Each line below that contains the word "setAttribute" must be copied.

******************************

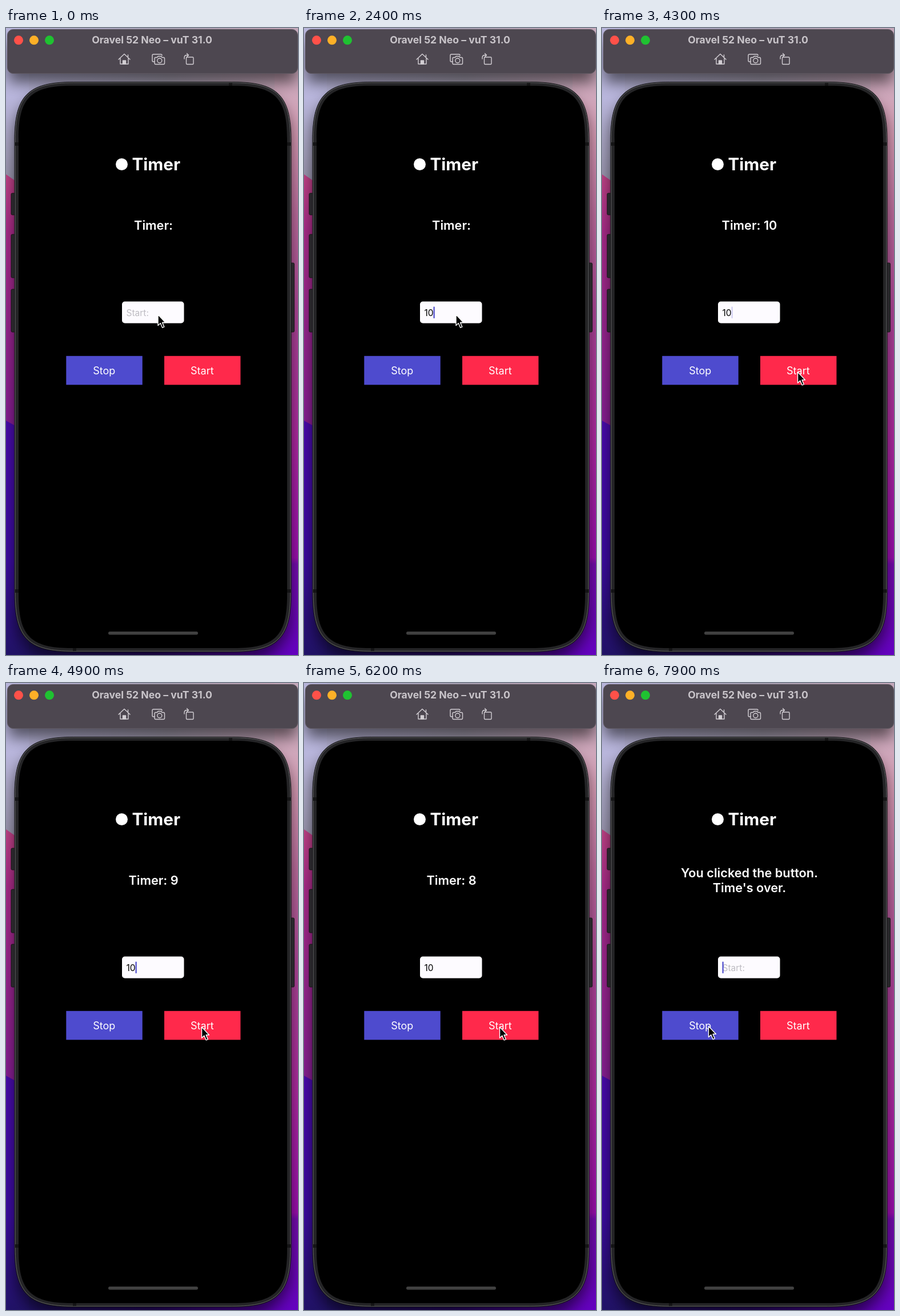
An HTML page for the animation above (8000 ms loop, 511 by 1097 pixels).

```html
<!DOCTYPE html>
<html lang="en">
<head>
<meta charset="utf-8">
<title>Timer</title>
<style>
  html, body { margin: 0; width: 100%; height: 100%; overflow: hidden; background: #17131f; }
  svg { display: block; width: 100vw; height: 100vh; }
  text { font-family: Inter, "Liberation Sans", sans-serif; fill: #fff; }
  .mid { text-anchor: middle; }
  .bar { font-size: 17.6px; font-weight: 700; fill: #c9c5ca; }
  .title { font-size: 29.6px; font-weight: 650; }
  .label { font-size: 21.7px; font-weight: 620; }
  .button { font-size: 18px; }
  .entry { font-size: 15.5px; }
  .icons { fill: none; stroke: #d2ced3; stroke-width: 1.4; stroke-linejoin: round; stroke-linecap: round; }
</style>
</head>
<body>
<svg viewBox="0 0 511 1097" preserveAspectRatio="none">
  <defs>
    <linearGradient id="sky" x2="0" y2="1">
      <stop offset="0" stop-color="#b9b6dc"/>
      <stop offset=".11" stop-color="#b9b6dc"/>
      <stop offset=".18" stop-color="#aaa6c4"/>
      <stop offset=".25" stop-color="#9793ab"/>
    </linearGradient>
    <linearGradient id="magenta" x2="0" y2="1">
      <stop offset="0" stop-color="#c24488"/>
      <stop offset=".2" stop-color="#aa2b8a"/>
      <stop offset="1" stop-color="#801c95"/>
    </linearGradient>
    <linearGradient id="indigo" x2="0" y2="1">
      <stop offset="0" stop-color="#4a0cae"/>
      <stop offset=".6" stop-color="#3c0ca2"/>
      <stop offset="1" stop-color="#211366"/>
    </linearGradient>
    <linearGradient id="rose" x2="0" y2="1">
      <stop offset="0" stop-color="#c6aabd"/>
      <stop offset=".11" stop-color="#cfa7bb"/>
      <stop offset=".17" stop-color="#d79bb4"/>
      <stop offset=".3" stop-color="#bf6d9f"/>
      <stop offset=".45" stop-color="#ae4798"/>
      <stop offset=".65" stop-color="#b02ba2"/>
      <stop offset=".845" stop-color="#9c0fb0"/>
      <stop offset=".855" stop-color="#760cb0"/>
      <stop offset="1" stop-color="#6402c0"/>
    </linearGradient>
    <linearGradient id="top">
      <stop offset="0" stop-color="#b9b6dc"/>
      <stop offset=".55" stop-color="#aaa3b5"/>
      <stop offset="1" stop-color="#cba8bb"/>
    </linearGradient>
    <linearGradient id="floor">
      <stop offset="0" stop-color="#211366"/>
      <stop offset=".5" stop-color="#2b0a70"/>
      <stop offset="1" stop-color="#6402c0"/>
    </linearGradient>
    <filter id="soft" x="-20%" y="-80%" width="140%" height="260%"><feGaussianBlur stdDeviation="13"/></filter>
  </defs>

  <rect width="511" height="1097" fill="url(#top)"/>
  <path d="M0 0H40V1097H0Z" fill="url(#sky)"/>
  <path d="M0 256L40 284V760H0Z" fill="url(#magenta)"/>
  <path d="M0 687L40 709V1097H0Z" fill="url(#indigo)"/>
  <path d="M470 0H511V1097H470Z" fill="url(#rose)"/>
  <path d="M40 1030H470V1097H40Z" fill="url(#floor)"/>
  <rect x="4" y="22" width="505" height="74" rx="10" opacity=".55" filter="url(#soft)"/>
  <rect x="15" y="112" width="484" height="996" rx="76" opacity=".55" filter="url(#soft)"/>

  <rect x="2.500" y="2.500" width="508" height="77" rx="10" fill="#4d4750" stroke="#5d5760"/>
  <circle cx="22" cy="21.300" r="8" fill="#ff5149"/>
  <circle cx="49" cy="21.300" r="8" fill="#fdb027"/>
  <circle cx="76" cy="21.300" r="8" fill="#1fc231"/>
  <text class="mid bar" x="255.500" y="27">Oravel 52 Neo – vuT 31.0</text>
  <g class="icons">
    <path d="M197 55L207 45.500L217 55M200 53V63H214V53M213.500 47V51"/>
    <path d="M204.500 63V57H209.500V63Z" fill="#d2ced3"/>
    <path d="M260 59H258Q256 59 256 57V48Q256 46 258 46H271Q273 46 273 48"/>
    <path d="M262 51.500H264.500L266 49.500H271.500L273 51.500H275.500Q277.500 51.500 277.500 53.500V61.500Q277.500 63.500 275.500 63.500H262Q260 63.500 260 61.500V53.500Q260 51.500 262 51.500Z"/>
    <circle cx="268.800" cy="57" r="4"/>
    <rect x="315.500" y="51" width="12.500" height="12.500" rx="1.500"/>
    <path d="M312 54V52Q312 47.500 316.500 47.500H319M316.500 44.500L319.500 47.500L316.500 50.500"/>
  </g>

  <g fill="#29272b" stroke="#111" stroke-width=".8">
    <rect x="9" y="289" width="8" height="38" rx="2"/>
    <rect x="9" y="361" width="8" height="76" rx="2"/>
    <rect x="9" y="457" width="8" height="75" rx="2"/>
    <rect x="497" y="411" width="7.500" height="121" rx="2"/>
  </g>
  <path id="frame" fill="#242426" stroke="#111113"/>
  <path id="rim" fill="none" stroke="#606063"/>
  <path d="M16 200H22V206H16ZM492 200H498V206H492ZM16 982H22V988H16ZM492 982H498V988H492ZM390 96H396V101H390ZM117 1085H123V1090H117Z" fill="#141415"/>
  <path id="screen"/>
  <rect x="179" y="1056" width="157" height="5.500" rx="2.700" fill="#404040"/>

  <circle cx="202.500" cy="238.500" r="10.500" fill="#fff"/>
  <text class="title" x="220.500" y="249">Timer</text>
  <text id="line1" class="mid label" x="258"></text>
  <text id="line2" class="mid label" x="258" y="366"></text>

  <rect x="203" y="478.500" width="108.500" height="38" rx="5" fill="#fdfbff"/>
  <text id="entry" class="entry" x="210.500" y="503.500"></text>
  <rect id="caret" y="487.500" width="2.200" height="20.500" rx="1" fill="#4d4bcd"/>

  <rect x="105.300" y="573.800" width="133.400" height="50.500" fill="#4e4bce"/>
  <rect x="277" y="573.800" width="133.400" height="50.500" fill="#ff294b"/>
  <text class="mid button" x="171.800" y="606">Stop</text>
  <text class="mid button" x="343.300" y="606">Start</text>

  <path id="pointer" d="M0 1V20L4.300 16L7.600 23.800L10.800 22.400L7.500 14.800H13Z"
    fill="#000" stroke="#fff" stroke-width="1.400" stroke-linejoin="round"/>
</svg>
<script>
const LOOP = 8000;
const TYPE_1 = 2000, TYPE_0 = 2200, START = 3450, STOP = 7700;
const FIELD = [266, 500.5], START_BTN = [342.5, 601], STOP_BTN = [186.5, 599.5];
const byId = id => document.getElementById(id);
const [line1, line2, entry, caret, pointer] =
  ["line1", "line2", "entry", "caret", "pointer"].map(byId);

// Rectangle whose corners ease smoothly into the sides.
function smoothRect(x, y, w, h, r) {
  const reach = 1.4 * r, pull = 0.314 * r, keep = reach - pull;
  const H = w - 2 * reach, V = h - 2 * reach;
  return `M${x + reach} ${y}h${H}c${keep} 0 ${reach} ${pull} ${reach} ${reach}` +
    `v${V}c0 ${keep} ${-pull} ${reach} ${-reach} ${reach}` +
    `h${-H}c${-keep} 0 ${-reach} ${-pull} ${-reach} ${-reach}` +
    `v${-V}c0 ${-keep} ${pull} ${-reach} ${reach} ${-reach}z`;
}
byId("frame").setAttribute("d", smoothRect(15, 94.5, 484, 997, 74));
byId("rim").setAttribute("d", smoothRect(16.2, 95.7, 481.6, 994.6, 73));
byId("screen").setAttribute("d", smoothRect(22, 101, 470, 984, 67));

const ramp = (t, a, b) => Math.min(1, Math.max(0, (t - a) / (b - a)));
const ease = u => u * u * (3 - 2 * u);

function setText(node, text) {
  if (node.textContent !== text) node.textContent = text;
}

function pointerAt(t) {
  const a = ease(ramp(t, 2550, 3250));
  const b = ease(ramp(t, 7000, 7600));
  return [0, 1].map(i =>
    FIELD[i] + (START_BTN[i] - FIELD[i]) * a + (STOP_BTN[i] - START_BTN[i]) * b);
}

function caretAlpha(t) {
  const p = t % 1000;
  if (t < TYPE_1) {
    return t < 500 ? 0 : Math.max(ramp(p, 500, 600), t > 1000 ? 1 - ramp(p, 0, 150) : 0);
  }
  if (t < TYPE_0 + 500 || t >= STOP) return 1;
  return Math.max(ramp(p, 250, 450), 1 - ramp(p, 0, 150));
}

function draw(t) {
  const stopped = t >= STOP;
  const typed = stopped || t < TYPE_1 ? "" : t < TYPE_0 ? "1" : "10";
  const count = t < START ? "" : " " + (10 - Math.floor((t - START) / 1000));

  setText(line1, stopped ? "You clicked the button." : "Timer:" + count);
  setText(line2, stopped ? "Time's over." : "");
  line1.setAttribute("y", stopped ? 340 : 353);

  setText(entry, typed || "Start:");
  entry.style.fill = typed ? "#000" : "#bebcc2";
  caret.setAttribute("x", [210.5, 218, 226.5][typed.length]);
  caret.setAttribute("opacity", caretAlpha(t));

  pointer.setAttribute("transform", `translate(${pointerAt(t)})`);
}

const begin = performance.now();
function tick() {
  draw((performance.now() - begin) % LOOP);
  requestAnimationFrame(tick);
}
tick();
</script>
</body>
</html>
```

******************************

▶ _Reply_
byId("frame").setAttribute("d", smoothRect(15, 94.5, 484, 997, 74));
byId("rim").setAttribute("d", smoothRect(16.2, 95.7, 481.6, 994.6, 73));
byId("screen").setAttribute("d", smoothRect(22, 101, 470, 984, 67));
  line1.setAttribute("y", stopped ? 340 : 353);
  caret.setAttribute("x", [210.5, 218, 226.5][typed.length]);
  caret.setAttribute("opacity", caretAlpha(t));
  pointer.setAttribute("transform", `translate(${pointerAt(t)})`);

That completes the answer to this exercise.